Saved data entries
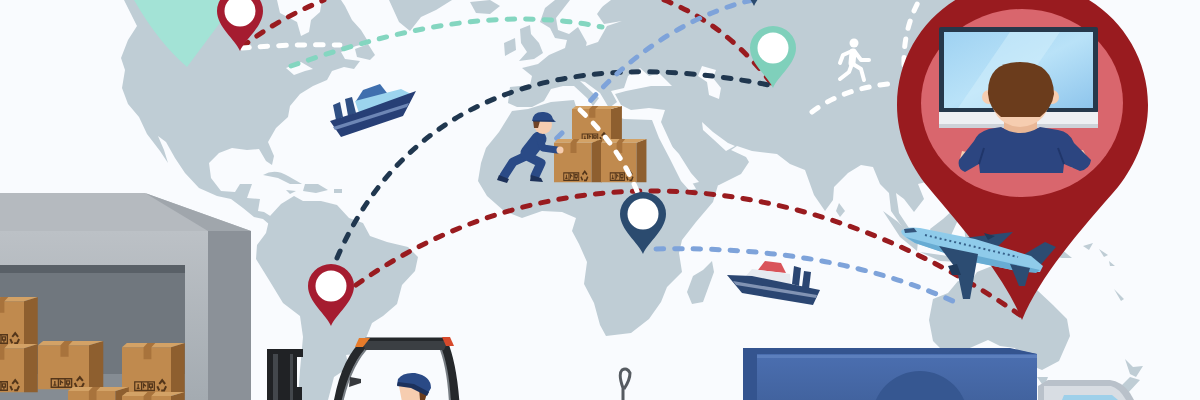
<!DOCTYPE html>
<html lang="en">
<head>
<meta charset="utf-8">
<title>Global logistics banner</title>
<style>
:root{
  --sea:#f9fbfe; --land:#bfcdd5; --red:#991b1f; --crimson:#a51c30; --rose:#d9666d;
  --mint:#7fd0bb; --mint-light:#a3e3d6; --navy:#2b4b6f; --ink:#20374f; --uniform:#2a4a86;
  --sky:#7ea3da; --skin:#f6cdb0; --box:#c08a4e; --box-dark:#8e5f2f; --box-top:#d3a266;
  --tape:#a8733c; --print:#54361a; --truck:#4569a8; --truck-dark:#34548f;
}
html,body{margin:0;width:1200px;height:400px;overflow:hidden;background:var(--sea)}
.banner{display:block;width:1200px;height:400px}
.land{fill:var(--land)}
.water{fill:var(--sea)}
.route{fill:none;stroke-width:5;stroke-linecap:round;stroke-dasharray:7.5 11}
.red{stroke:var(--red)} .navy{stroke:var(--ink)} .sky{stroke:var(--sky)} .mint{stroke:#84d6c0} .white{stroke:#fff}
.pin-red{color:var(--crimson)} .pin-mint{color:var(--mint)} .pin-navy{color:var(--navy)}
</style>
</head>
<body>
<svg class="banner" viewBox="0 0 1200 400" role="img" aria-label="World map with shipping routes, location pins, warehouse, ships, plane and truck">
<defs>
  <g id="pin">
    <path fill="currentColor" d="M0 0C-5-12-23-24-23-40A23 22 0 0 1 23-40C23-24 5-12 0 0Z"/>
    <circle cy="-40" r="15.5" fill="#fff"/>
  </g>
  <g id="carton">
    <path fill="var(--box)" d="M0 4H50V46H0Z"/>
    <path fill="var(--box-dark)" d="M50 4L64 0V46H50Z"/>
    <path fill="var(--box-top)" d="M0 4L5 0H64L50 4Z"/>
    <path fill="var(--tape)" d="M22 4L26 0H34L30 4V15H22Z"/>
    <g fill="none" stroke="var(--print)" stroke-width="1.3">
      <path d="M13 36H33V44H13ZM20 36V44M26.5 36V44M15 42H18M16.500 42V38M22 42V38L24.500 40M28 38H31V41H28ZM29.500 41V43"/>
      <path stroke-width="2" d="M38 38L41 34.500L44 38M45 40L43 44H40M38 44L36 40"/>
    </g>
  </g>
  <linearGradient id="screen" x2="1" y2="1"><stop stop-color="#9fd2f2"/><stop offset=".5" stop-color="#b9e2f8"/><stop offset="1" stop-color="#8ec5ec"/></linearGradient>
  <linearGradient id="wall" x2="0" y2="1"><stop stop-color="#bcc1c6"/><stop offset="1" stop-color="#a4abb1"/></linearGradient>
  <linearGradient id="trailer" x2="0" y2="1"><stop stop-color="#4c70b2"/><stop offset="1" stop-color="#42639f"/></linearGradient>
</defs>

<rect width="1200" height="400" fill="var(--sea)"/>

<g id="world-map">
  <g class="land">
    <path id="north-america" d="M124 0L131 14 137 26 128 40 121 58 125 70 122 88 128 104 139 117 147 134 160 151 168 163 164 150 158 136 166 142 175 158 185 173 199 188 217 196 231 199 243 208 254 217 263 219 270 225 275 219 264 212 258 211 260 199 247 198 252 184 240 184 235 192 221 191 211 178 209 163 219 153 232 148 247 150 259 149 266 161 272 165 274 156 268 142 276 128 288 117 290 106 300 94 313 86 327 80 332 71 344 67 354 69 360 61 345 59 341 52 356 46 369 43 361 30 352 20 345 6 341 0H322L320 12 311 20 309 32 301 36 297 22 280 13 277 0Z"/>
    <path d="M355 49L368 44 375 55 370 60 357 57Z"/>
    <path id="caribbean" d="M263 175Q275 168 288 176L302 184 290 184 278 178ZM305 184L318 184 328 190 316 193 303 191ZM286 190L296 191 290 194ZM334 189H342V193H334Z"/>
    <path id="greenland" d="M389 0H452L436 10 421 17 410 31 399 22Z"/>
    <path d="M470 2L490 0 500 6 490 14 476 13Z"/>
    <path id="south-america" d="M270 216L281 204 294 196 303 201 321 201 337 205 349 218 363 223 370 236 387 242 408 247 418 257 415 271 402 285 397 304 383 316 372 323 366 338 354 354 346 355 349 367 334 377 328 400H298L300 370 303 337 300 316 283 303 269 280 256 259 257 245 266 233Z"/>
    <path id="africa" d="M512 111L528 109 551 102 574 100 578 113 597 122 605 113 624 119 652 120 659 138 670 159 681 181 689 190 718 185 713 202 696 222 682 240 679 253 682 272 667 287 661 302 649 319 631 333 606 336 600 325 594 303 584 284 587 262 579 244 572 231 576 218 562 212 542 211 522 218 504 211 487 196 478 181 481 163 486 148 499 132Z"/>
    <path id="madagascar" d="M712 261L714 272 703 302 692 304 687 292 693 276 703 270Z"/>
    <path id="eurasia" d="M570 0L556 18 558 30 569 34 578 27 587 43 596 36 599 22 594 13 611 0H1082L1071 18 1050 30 1030 40 1012 54 1002 82 987 99 975 112 978 128 971 139 963 123 951 120 950 138 961 151 951 169 934 180 918 184 924 199 914 212 904 199 896 193 899 213 911 231 903 228 891 211 889 193 880 184 873 167 861 165 848 173 834 187 833 200 825 211 814 195 805 170 790 164 777 154 752 151 737 146 731 150 746 157 749 162 741 174 719 185 698 192 687 174 673 148 661 122 665 110 649 108 631 110 621 105 615 94 626 91 651 86 672 86 659 73 649 76 640 68 628 76 624 88 611 91 617 102 609 108 600 93 585 82 580 81 594 94 599 98 593 106 587 98 574 86 563 86 551 89 544 101 532 107 517 107 508 103 510 87 530 85 532 76 522 68 538 64 549 55 565 48 567 40 555 38 550 28 540 22 545 8 555 0Z"/>
    <path id="british-isles" d="M520 29L530 25 531 34 539 43 543 53 534 59 519 61 527 52 521 43ZM504 43L515 38 516 50 505 56Z"/>
    <path d="M839 203L845 211 840 217 836 211Z"/>
    <path id="indonesia" d="M883 211L898 222 918 242 917 251 900 237ZM920 252L948 256 960 262 940 261ZM930 229L943 219 953 210 958 220 948 242 934 241ZM964 226L981 224 972 231 977 245 966 245ZM966 184L976 183 979 199 970 198ZM1012 232L1033 237 1055 244 1072 258 1062 258 1043 254 1023 250Z"/>
    <path id="australia" d="M933 299L948 293 958 281 970 283 977 272 992 266 1003 270 1001 280 1014 287 1021 266 1028 276 1037 290 1053 305 1067 319 1070 336 1059 361 1042 370 1025 363 1015 348 1000 346 988 340 963 351 944 352 933 341 929 320ZM1037 377L1048 377 1044 387Z"/>
    <path id="new-zealand" d="M1125 359L1133 367 1143 366 1136 377 1130 374ZM1130 377L1140 380 1127 394 1115 400H1107Z"/>
    <path id="pacific-islands" d="M1083 246L1093 243 1089 250ZM1099 249L1108 255 1104 257ZM1109 261L1115 266 1110 266ZM1114 289L1124 299 1121 301Z"/>
  </g>
  <g class="water">
    <path d="M702 66L716 70 713 78 721 88 719 99 709 95 707 82 698 76Z"/>
    <path d="M702 122L713 132 728 143 735 146 726 151 713 139 703 130Z"/>
    <path d="M607 0L597 14 604 24 622 21 607 26 598 42 586 46 590 29 595 8Z"/>
    <path d="M286 68L301 62 313 69 305 71 294 75Z"/>
    <path d="M668 142L679 154 691 173 699 182 691 184 678 168Z"/>
  </g>
</g>

<path id="mint-marker" fill="var(--mint-light)" d="M134 0H237L187 67Q158 42 134 0Z"/>

<g id="routes">
  <path class="route red" d="M242 47Q276 20 324 0M664 0Q726 24 772 84"/>
  <path class="route mint" d="M291 66C380 35 490 4 602 27"/>
  <path class="route white" d="M242 48Q288 44 340 45"/>
  <path class="route navy" d="M337 258C402 108 548 40 774 86"/>
  <path class="route red" d="M356 285C538 155 790 155 1020 315"/>
  <path class="route sky" d="M656 249Q830 245 955 302"/>
  <path class="route sky" d="M752 0C680 17 620 65 586 106M562 133L552 143"/>
  <path class="route white" d="M812 112Q842 89 888 84"/>
  <path class="route white" d="M904 65Q903 28 921-3"/>
</g>

<g id="runner" fill="none" stroke="#fff" stroke-width="5" stroke-linecap="round" stroke-linejoin="round">
  <circle cx="854" cy="43" r="4.500" fill="#fff" stroke="none"/>
  <path stroke-width="7" d="M853 52L852 63"/>
  <path stroke-width="4" d="M852 51L843 55 840 63M855 52L861 60 869 60M852 64L849 72 840 79M853 64L861 69 864 80"/>
</g>

<g id="location-pins">
  <use href="#pin" class="pin-red" transform="translate(240 51)"/>
  <use href="#pin" class="pin-red" transform="translate(331 326)"/>
  <use href="#pin" class="pin-mint" transform="translate(773 88)"/>
  <use href="#pin" class="pin-navy" transform="translate(754 6)"/>
</g>

<g id="blue-ship">
  <path fill="#2f4f83" d="M333 105L340 102 343 117 336 120ZM345 99L352 97 356 113 348 116Z"/>
  <path fill="#3f6fae" d="M356 101L363 90 380 84 387 93 371 101Z"/>
  <path fill="#9cd4ee" d="M355 101L401 89 411 94 359 113Z"/>
  <path fill="#273f76" d="M330 121L358 112 416 91 403 116 341 137Z"/>
  <path fill="#6d86b5" d="M333 127L409 103 407 107 335 130Z"/>
</g>
<g id="red-ship">
  <path fill="#2b4672" d="M794 266L801 268 799 286 792 284ZM804 271L811 272 809 289 802 287Z"/>
  <path fill="#d9545a" d="M765 261L781 263 786 273 758 270Z"/>
  <path fill="#e6eaf0" d="M752 269L790 274 791 285 744 278Z"/>
  <path fill="#2b4672" d="M727 275L752 276 820 290 813 305 742 293Z"/>
  <path fill="#8193b3" d="M733 281L817 295 816 298 736 285Z"/>
</g>

<g id="parcel-worker">
  <use href="#carton" transform="translate(572 106) scale(.78)"/>
  <use href="#carton" transform="translate(554 139) scale(.75 .94)"/>
  <use href="#carton" transform="translate(601 139) scale(.71 .94)"/>
  <g fill="none" stroke="var(--uniform)" stroke-linecap="round" stroke-linejoin="round">
    <path stroke-width="9" d="M526 156L513 162 504 176M529 157L541 163 535 176"/>
    <path stroke-width="15" d="M539 139L528 153"/>
    <path stroke-width="7" d="M539 137L543 148 557 150"/>
  </g>
  <path fill="#1d3159" d="M499 175L509 179 507 183 497 180ZM531 175L541 178 543 182 530 181Z"/>
  <circle cx="560" cy="150" r="3.500" fill="var(--skin)"/>
  <circle cx="543" cy="125" r="9" fill="var(--skin)"/>
  <path fill="#704326" d="M533 120L540 121 538 128 534 128Z"/>
  <path fill="var(--uniform)" d="M532 121Q533 111 544 112Q552 113 553 119L556 122Z"/>
  <path fill="none" stroke="#1d3159" d="M533 121L554 121"/>
</g>
<path class="route white" d="M580 110Q620 147 639 196"/>
<use href="#pin" class="pin-navy" transform="translate(643 254)"/>

<g id="control-center-pin">
  <path fill="var(--red)" d="M1022 320C1003 273 957 222 928 187C909 164 897 136 897 105C897 36 953-19 1022-19S1148 36 1148 105C1148 136 1136 164 1118 187C1088 222 1041 273 1022 320Z"/>
  <ellipse cx="1022" cy="103" rx="101" ry="94" fill="var(--rose)"/>
  <rect x="939" y="27" width="159" height="86" rx="2" fill="#26384b"/>
  <rect x="944" y="32" width="149" height="76" fill="url(#screen)"/>
  <path fill="#d4effc" opacity=".5" d="M1010 32H1060L1008 108H958Z"/>
  <path fill="#eef0f3" d="M939 112H1098V127H939Z"/>
  <path fill="#ced2d8" d="M939 124H1098V128H939Z"/>
  <path fill="#e9b796" d="M1004 112H1037V132Q1020 144 1004 132Z"/>
  <circle cx="989" cy="97" r="7" fill="var(--skin)"/><circle cx="1052" cy="97" r="7" fill="var(--skin)"/>
  <path fill="var(--skin)" d="M990 91H1051Q1050 125 1020 127Q991 125 990 91Z"/>
  <path fill="#6b3c1c" d="M988 94Q987 62 1020 62T1054 94Q1052 108 1040 117H1001Q989 108 988 94Z"/>
  <path fill="var(--skin)" d="M962 151L980 155 976 166 960 159ZM1065 155L1083 150 1088 159 1072 168Z"/>
  <path fill="#2c4580" d="M1001 127Q1020 139 1040 127L1058 130Q1070 132 1074 143L1091 160Q1090 169 1080 171L1064 164 1063 173H980L979 164 965 172Q957 169 959 160L974 141Q978 132 989 129Z"/>
  <path fill="none" stroke="#20366a" stroke-width="2" d="M979 164L984 148M1064 164L1058 148"/>
</g>

<g id="airplane">
  <path fill="#2c4c72" d="M964 238L1013 232 994 250 970 249ZM1018 258L1045 242 1056 247 1038 268Z"/>
  <path fill="#8fcbea" d="M901 231Q906 226 920 228L975 239 1031 256 1043 266 1040 272 1022 272 970 261 915 243Q901 236 901 231Z"/>
  <path fill="#68acd3" d="M906 237L969 254 1040 270 1036 273 1018 271 968 261 915 243Z"/>
  <path fill="#33557c" d="M904 229L914 228 917 232 905 233Z"/>
  <path fill="none" stroke="#36618a" stroke-width="2" stroke-dasharray="2 3" d="M925 235L1018 257"/>
  <path fill="#2c4c72" d="M939 246L978 254 970 299 963 299 957 270ZM1010 264L1030 268 1025 286 1019 286Z"/>
  <path fill="#1f3a5b" d="M948 266L957 264 961 275 952 275ZM984 233L995 236 988 240Z"/>
</g>

<g id="warehouse">
  <path fill="#b5babf" d="M0 193H145L251 231H0Z"/>
  <path fill="#a0a6ac" d="M145 193L251 231H208Z"/>
  <path fill="#8b9198" d="M208 231H251V400H208Z"/>
  <path fill="url(#wall)" d="M0 231H208V400H0Z"/>
  <path fill="#70777e" d="M0 265H185V400H0Z"/>
  <path fill="#596067" d="M0 265H185V273H0Z"/>
  <path fill="#858c93" d="M0 374H185V400H0Z"/>
  <use href="#carton" transform="translate(-25 297) scale(.98 1.050)"/>
  <use href="#carton" transform="translate(-25 344) scale(.98 1.050)"/>
  <use href="#carton" transform="translate(38 341) scale(1.020 1.050)"/>
  <use href="#carton" transform="translate(122 343) scale(.98 1.080)"/>
  <use href="#carton" transform="translate(68 387) scale(.95 1)"/>
  <use href="#carton" transform="translate(122 392) scale(.98 1)"/>
</g>

<g id="forklift">
  <path fill="#202225" d="M267 349H303V357H297V387H302V400H267Z"/>
  <path fill="#43474c" d="M273 354H278V400H273ZM290 354H293V400H290Z"/>
  <path fill="none" stroke="#25282b" stroke-width="9" stroke-linejoin="round" d="M338 403Q346 359 367 342H443Q452 363 455 403"/>
  <path fill="none" stroke="#777d83" stroke-width="2" d="M342 403Q351 363 370 345H439Q448 365 450 403"/>
  <path fill="#3b3f43" d="M363 341H448L444 350H365Z"/>
  <path fill="#e67b2a" d="M359 338H370L363 347H355Z"/>
  <path fill="#d64a2c" d="M442 337H450L454 346H446Z"/>
  <path fill="#36393d" d="M350 377L361 379V383L349 387Z"/>
  <path fill="var(--skin)" d="M399 386H425Q427 400 422 402H402Z"/>
  <path fill="#6b3c1c" d="M419 388L428 390 425 400H420Z"/>
  <path fill="var(--uniform)" d="M398 379Q403 372 415 373Q431 376 431 388L427 395 410 386 397 385Z"/>
  <path fill="#1c315c" d="M398 382L414 384 429 392 427 396 411 388 397 386Z"/>
</g>

<path id="hand-truck" fill="none" stroke="#565b61" stroke-width="3" d="M623 403V388Q618 374 622 370Q627 367 630 373Q630 380 624 389"/>

<g id="truck">
  <path fill="url(#trailer)" d="M743 349H1010L1037 354V400H743Z"/>
  <path fill="var(--truck-dark)" d="M743 348H1010L1037 354H757V400H743Z"/>
  <path fill="#5c7fbd" d="M757 355H1037V358H757Z"/>
  <circle cx="920" cy="419" r="48" fill="#365791"/>
  <path fill="#b9c1ca" d="M1038 386L1048 380H1110Q1121 381 1130 393L1134 400H1038Z"/>
  <path fill="#d8dde3" d="M1044 386H1111Q1119 388 1126 400H1044Z"/>
  <path fill="#9ed0ea" d="M1064 395H1112L1118 400H1062Z"/>
</g>
</svg>
</body>
</html>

### Exercise prompt
Each line above with the word "dark" needs to be copied.

### Solution to this problem
  --sky:#7ea3da; --skin:#f6cdb0; --box:#c08a4e; --box-dark:#8e5f2f; --box-top:#d3a266;
  --tape:#a8733c; --print:#54361a; --truck:#4569a8; --truck-dark:#34548f;
    <path fill="var(--box-dark)" d="M50 4L64 0V46H50Z"/>
  <path fill="var(--truck-dark)" d="M743 348H1010L1037 354H757V400H743Z"/>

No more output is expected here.